Rough around the Edges Meets Refined is about two people who think they know exactly what they want but who have no idea what they really need.

Tuesday, September 8, 2015

A Man Called Ove by Fredrik Backman

Meet Ove. He's a eccentric old man, the kind of man with strict routines, staunch principles, and a short fuse. But behind the cranky exterior there is a story, so when one morning a lively young couple with two young daughters move in next door and accidentally flatten Ove's mailbox, it is the lead-in to a comical and heartwarming tale. All of which will shake one cranky old man and a local residents' association to their very foundations.

Moving and hysterically funny, “A man called Ove” is a heartwarming novel of life, loss, and unexpected friendships. For those people that prefer audio books this title is available from the eLibraries Manitoba website and is read by George Newbern.

You can find it by clicking the link!

Tuesday, September 1, 2015

Stalin’s Daughter by Rosemary Sullivan

This book is the biography of Svetlana Alliluyeva, the only child of Russian dictator Josef Stalin. It follows the story of her life, beginning with her childhood growing up in the Kremlin, and all the way to her death in 2011. It tells the extraordinary tale of a woman who despite her father’s lofty position, endured many of the same trials and hardships as the common Russian people.

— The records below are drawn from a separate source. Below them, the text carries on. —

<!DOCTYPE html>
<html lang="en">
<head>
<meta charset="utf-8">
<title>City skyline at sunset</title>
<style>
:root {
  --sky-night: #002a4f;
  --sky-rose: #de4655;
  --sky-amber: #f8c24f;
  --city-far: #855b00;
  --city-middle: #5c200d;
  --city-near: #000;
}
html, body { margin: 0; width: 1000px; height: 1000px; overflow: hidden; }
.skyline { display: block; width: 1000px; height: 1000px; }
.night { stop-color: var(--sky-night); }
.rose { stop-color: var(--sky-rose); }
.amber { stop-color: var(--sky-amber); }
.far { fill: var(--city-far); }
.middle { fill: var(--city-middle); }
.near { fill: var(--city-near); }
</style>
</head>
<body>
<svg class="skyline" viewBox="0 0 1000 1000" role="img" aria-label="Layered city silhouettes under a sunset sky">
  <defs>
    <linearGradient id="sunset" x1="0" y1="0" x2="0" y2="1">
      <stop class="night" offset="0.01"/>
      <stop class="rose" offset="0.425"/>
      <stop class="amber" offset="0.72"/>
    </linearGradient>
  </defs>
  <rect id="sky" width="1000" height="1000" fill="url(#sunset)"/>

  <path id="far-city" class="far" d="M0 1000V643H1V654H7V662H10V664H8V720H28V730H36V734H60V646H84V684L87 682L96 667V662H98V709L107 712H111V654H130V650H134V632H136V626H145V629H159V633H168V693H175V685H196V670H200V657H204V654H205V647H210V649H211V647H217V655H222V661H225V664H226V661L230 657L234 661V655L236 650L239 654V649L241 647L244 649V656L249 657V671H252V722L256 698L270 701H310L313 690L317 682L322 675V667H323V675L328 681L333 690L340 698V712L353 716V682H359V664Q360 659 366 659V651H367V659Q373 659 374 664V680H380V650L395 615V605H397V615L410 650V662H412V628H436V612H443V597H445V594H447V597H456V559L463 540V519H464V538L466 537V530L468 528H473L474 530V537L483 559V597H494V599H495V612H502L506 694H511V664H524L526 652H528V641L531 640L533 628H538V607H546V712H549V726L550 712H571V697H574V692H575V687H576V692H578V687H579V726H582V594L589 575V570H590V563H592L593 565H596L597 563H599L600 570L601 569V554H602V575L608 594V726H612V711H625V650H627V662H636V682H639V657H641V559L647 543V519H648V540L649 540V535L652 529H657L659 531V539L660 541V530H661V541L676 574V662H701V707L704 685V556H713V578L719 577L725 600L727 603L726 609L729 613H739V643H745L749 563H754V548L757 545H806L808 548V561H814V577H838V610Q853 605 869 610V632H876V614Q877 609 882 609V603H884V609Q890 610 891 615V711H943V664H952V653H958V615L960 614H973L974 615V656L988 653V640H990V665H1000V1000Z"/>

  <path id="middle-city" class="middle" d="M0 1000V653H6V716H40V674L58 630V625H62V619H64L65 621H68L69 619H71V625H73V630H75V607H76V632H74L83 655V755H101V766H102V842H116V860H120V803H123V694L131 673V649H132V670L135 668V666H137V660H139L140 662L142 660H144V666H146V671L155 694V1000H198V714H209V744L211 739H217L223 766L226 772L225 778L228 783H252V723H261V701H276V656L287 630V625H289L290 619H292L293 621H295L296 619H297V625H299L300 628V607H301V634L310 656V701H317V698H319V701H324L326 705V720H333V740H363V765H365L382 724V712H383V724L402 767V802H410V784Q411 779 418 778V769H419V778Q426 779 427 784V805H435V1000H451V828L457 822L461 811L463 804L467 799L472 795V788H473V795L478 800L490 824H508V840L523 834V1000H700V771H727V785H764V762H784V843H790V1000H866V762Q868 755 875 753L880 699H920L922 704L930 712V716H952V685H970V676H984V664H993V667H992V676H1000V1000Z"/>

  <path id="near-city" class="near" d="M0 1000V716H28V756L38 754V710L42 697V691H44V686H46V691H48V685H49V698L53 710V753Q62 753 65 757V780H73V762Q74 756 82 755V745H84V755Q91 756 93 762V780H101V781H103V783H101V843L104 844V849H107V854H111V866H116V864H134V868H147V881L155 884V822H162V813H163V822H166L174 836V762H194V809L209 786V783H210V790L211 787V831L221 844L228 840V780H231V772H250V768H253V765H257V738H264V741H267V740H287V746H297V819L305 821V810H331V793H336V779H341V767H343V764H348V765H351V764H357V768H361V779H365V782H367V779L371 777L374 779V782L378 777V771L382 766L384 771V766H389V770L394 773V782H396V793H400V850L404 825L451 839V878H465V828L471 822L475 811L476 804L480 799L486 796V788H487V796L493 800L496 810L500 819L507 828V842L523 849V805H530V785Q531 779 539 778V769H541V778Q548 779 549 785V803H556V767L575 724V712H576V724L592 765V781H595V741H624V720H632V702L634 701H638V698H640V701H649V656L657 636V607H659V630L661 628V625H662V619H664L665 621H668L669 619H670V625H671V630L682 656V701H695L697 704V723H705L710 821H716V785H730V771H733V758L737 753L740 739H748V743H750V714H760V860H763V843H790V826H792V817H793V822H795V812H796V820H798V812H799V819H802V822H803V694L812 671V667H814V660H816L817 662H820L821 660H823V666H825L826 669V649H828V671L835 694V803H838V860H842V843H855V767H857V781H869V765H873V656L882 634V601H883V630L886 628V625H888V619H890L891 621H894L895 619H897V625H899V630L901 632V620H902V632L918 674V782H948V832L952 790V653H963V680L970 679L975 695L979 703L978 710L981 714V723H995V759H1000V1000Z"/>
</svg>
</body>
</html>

As Svetlana grew up she began to realize that her father was not the kind man she thought he was, relatives and friends were imprisoned and by the age of twenty five the loving father she remembered from her childhood had turned into the cold and tyrannical man the rest of the world already knew. Two children and three failed marriages later Svetlana defected to the United States hoping to escape of her father’s name. However despite all her efforts Svetlana could not escape her birthright.

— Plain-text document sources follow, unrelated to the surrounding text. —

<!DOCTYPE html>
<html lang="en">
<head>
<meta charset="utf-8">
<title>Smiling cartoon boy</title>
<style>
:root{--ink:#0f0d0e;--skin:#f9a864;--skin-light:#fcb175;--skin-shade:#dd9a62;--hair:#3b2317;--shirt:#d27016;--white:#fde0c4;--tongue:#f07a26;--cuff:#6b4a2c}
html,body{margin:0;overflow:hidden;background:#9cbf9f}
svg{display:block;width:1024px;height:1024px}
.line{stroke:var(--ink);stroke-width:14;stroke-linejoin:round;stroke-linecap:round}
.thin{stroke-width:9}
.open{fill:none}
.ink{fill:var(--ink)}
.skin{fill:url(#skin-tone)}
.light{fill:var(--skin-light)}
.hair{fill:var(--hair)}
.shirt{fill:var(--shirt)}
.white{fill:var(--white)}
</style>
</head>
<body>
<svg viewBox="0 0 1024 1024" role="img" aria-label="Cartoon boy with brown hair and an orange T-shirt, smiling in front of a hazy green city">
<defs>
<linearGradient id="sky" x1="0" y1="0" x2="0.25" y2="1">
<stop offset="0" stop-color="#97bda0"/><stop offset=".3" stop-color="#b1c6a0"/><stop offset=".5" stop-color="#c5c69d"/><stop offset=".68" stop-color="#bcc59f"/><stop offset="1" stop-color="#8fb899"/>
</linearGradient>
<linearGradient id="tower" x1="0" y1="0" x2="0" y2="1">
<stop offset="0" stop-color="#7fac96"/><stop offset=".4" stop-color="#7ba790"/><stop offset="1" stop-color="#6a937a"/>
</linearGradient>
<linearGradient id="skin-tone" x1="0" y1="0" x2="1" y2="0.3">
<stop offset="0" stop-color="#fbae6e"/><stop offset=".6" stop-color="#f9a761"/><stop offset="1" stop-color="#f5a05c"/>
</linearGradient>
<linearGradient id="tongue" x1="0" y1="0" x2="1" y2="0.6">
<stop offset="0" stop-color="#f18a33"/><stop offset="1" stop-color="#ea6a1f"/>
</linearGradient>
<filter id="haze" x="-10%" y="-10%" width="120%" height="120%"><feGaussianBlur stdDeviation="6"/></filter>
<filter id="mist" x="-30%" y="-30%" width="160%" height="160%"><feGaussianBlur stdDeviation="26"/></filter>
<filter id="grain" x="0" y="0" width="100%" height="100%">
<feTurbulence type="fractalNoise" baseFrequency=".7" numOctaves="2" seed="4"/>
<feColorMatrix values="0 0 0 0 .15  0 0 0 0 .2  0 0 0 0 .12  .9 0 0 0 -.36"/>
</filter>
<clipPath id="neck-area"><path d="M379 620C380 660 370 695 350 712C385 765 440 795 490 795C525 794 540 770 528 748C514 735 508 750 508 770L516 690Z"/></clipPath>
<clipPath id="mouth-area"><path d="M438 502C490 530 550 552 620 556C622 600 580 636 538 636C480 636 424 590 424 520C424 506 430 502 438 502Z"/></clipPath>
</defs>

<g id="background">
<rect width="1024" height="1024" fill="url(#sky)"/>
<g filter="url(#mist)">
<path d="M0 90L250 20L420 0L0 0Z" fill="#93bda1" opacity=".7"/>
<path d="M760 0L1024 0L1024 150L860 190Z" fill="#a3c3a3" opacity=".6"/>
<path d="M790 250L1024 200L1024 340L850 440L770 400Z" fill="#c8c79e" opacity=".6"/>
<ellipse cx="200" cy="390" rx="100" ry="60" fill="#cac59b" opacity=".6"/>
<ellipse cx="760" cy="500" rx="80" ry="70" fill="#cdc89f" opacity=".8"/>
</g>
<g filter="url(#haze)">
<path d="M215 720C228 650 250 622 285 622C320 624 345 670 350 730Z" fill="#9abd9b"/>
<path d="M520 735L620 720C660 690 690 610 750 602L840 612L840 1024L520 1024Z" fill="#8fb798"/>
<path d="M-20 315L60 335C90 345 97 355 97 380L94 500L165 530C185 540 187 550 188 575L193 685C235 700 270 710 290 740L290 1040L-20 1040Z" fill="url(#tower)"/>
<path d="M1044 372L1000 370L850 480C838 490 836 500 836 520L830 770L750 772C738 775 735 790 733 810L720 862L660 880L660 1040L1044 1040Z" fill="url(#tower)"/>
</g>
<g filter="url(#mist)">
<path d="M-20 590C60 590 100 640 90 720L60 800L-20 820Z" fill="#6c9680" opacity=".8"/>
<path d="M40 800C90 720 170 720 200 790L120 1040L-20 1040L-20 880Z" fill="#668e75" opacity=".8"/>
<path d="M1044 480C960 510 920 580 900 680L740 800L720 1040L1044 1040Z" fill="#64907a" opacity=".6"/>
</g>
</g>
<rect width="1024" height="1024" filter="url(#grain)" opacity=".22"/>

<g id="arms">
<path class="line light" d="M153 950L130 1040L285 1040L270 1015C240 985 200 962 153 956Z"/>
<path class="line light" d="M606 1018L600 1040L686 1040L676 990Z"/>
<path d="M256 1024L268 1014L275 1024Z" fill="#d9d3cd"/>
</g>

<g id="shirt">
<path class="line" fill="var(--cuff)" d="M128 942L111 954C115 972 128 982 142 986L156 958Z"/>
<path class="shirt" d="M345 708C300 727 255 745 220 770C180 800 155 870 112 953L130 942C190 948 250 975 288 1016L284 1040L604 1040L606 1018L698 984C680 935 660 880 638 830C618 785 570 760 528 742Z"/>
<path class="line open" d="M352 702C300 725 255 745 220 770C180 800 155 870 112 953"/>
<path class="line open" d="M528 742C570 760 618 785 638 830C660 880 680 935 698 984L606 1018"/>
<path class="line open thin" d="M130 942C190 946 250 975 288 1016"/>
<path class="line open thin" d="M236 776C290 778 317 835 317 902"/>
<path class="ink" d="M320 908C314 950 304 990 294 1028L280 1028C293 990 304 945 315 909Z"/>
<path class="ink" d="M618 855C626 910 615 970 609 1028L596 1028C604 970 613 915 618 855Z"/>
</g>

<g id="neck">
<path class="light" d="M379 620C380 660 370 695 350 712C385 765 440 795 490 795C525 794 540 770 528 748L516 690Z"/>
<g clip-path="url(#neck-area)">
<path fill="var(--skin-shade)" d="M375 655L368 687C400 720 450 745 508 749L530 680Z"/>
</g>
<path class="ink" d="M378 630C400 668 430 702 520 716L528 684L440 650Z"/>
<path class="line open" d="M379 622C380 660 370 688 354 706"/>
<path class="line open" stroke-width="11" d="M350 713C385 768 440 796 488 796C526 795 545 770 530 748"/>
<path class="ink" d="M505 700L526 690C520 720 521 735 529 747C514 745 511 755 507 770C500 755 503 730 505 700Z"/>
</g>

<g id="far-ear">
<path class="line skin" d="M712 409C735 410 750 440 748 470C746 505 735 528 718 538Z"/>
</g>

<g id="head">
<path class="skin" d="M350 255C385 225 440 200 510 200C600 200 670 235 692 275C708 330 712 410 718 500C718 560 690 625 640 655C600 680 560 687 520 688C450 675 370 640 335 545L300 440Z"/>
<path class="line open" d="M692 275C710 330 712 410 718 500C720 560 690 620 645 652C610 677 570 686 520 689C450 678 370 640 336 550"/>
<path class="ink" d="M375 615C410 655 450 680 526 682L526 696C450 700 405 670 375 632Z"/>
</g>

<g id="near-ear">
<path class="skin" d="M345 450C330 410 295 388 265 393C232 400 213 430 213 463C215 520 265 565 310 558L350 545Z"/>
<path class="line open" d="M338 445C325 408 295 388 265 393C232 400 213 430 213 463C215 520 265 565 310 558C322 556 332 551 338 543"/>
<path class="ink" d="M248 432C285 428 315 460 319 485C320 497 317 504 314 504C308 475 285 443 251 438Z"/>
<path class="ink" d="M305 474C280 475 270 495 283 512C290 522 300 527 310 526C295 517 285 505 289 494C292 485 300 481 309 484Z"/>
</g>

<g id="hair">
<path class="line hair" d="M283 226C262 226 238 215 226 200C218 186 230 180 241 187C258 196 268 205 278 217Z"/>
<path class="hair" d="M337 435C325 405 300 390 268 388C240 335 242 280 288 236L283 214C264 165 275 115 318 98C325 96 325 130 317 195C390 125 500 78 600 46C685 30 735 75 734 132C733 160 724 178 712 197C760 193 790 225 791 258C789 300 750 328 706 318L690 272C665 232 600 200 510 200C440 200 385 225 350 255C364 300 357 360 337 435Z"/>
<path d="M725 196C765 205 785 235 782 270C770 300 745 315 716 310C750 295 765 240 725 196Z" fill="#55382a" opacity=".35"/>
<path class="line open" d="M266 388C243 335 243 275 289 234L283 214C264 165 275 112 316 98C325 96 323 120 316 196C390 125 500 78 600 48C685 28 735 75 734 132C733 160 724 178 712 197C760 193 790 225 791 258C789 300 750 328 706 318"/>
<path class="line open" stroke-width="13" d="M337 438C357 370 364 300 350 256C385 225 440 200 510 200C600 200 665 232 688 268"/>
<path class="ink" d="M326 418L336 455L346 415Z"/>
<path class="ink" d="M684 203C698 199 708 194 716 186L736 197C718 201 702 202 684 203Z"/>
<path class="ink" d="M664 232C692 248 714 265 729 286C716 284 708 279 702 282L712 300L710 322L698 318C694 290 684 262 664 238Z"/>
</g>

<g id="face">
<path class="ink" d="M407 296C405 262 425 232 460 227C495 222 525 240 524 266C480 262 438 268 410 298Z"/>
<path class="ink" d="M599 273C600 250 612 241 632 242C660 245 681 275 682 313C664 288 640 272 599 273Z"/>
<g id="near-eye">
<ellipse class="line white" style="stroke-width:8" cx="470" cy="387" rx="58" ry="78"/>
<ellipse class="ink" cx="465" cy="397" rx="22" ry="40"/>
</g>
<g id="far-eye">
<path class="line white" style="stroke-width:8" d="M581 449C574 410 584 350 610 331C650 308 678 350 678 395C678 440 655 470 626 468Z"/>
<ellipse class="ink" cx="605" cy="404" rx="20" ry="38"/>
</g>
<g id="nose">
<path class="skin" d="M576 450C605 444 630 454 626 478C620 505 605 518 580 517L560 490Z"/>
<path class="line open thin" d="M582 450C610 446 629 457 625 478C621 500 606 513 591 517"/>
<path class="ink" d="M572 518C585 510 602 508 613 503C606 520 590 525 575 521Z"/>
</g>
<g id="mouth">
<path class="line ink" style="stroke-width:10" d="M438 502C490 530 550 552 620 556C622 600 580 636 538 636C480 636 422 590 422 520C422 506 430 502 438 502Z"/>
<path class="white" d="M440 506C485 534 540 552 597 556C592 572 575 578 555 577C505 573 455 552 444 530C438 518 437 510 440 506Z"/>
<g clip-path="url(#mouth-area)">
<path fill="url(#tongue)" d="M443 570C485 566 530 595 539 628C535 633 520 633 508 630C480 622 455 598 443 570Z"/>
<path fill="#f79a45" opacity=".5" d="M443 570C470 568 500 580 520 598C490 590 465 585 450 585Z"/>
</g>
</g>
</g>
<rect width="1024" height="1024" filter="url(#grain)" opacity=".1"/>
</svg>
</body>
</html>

Though Svetlana moved often, both in the United States and England, even defecting back to Russia for a short time, the dark specter of her father followed her throughout her life. In the end, Svetlana Alliluyeva the princess of the Kremlin died Lana Peters of Wisconsin and though she was penniless, she had come to accept that she would always be thought of not as Svetlana, but as Stalin’s daughter.

Many people had no idea that Josef Stalin had a daughter (incidentally neither did the Americans when she first defected), and most of the accounts that you read of Stalin are political in nature. This book is fascinating because it lets you see Stalin from an entirely different view point, through the eyes of his own child, while still making it abundantly clear the Svetlana is not her father but her own person. The author writes in a manner that engages the reader and makes them feel as though they are beside Svetlana throughout her life. The reviewer thoroughly enjoyed this book and would recommend it to anyone who has an interest in Russia or history in general.